Prompt - The records below must be copied in full, exactly as they read.

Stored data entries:
********

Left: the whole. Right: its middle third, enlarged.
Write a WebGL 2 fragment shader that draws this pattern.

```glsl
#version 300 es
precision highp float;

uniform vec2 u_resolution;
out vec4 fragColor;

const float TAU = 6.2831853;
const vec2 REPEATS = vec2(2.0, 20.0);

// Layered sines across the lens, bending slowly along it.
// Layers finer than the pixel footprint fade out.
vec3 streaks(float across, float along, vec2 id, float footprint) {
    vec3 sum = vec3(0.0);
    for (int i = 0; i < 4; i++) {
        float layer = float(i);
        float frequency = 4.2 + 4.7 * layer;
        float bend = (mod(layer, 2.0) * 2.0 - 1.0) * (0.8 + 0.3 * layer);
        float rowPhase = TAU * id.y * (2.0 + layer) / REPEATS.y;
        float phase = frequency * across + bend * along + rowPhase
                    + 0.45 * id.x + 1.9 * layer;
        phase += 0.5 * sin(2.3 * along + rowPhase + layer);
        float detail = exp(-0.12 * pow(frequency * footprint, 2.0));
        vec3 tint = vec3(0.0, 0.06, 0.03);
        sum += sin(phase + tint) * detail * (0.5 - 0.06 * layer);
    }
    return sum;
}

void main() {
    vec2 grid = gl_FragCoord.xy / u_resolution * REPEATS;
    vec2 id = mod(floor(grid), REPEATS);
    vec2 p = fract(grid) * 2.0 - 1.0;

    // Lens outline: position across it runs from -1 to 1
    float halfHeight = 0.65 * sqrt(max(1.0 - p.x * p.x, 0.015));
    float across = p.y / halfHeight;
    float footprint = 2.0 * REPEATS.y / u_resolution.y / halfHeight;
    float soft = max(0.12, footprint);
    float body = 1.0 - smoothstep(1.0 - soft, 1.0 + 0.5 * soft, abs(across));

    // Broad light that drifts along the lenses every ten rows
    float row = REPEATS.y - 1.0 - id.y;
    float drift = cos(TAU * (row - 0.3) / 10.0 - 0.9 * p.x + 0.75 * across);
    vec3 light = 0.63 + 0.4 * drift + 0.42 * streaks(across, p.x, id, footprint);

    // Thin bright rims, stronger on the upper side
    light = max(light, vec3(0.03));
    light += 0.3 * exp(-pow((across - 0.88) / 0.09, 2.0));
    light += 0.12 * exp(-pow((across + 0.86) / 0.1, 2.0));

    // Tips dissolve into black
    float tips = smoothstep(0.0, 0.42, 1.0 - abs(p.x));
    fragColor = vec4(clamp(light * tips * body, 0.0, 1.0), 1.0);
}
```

********

Result for this task -
Left: the whole. Right: its middle third, enlarged.
Write a WebGL 2 fragment shader that draws this pattern.

```glsl
#version 300 es
precision highp float;

uniform vec2 u_resolution;
out vec4 fragColor;

const float TAU = 6.2831853;
const vec2 REPEATS = vec2(2.0, 20.0);

// Layered sines across the lens, bending slowly along it.
// Layers finer than the pixel footprint fade out.
vec3 streaks(float across, float along, vec2 id, float footprint) {
    vec3 sum = vec3(0.0);
    for (int i = 0; i < 4; i++) {
        float layer = float(i);
        float frequency = 4.2 + 4.7 * layer;
        float bend = (mod(layer, 2.0) * 2.0 - 1.0) * (0.8 + 0.3 * layer);
        float rowPhase = TAU * id.y * (2.0 + layer) / REPEATS.y;
        float phase = frequency * across + bend * along + rowPhase
                    + 0.45 * id.x + 1.9 * layer;
        phase += 0.5 * sin(2.3 * along + rowPhase + layer);
        float detail = exp(-0.12 * pow(frequency * footprint, 2.0));
        vec3 tint = vec3(0.0, 0.06, 0.03);
        sum += sin(phase + tint) * detail * (0.5 - 0.06 * layer);
    }
    return sum;
}

void main() {
    vec2 grid = gl_FragCoord.xy / u_resolution * REPEATS;
    vec2 id = mod(floor(grid), REPEATS);
    vec2 p = fract(grid) * 2.0 - 1.0;

    // Lens outline: position across it runs from -1 to 1
    float halfHeight = 0.65 * sqrt(max(1.0 - p.x * p.x, 0.015));
    float across = p.y / halfHeight;
    float footprint = 2.0 * REPEATS.y / u_resolution.y / halfHeight;
    float soft = max(0.12, footprint);
    float body = 1.0 - smoothstep(1.0 - soft, 1.0 + 0.5 * soft, abs(across));

    // Broad light that drifts along the lenses every ten rows
    float row = REPEATS.y - 1.0 - id.y;
    float drift = cos(TAU * (row - 0.3) / 10.0 - 0.9 * p.x + 0.75 * across);
    vec3 light = 0.63 + 0.4 * drift + 0.42 * streaks(across, p.x, id, footprint);

    // Thin bright rims, stronger on the upper side
    light = max(light, vec3(0.03));
    light += 0.3 * exp(-pow((across - 0.88) / 0.09, 2.0));
    light += 0.12 * exp(-pow((across + 0.86) / 0.1, 2.0));

    // Tips dissolve into black
    float tips = smoothstep(0.0, 0.42, 1.0 - abs(p.x));
    fragColor = vec4(clamp(light * tips * body, 0.0, 1.0), 1.0);
}
```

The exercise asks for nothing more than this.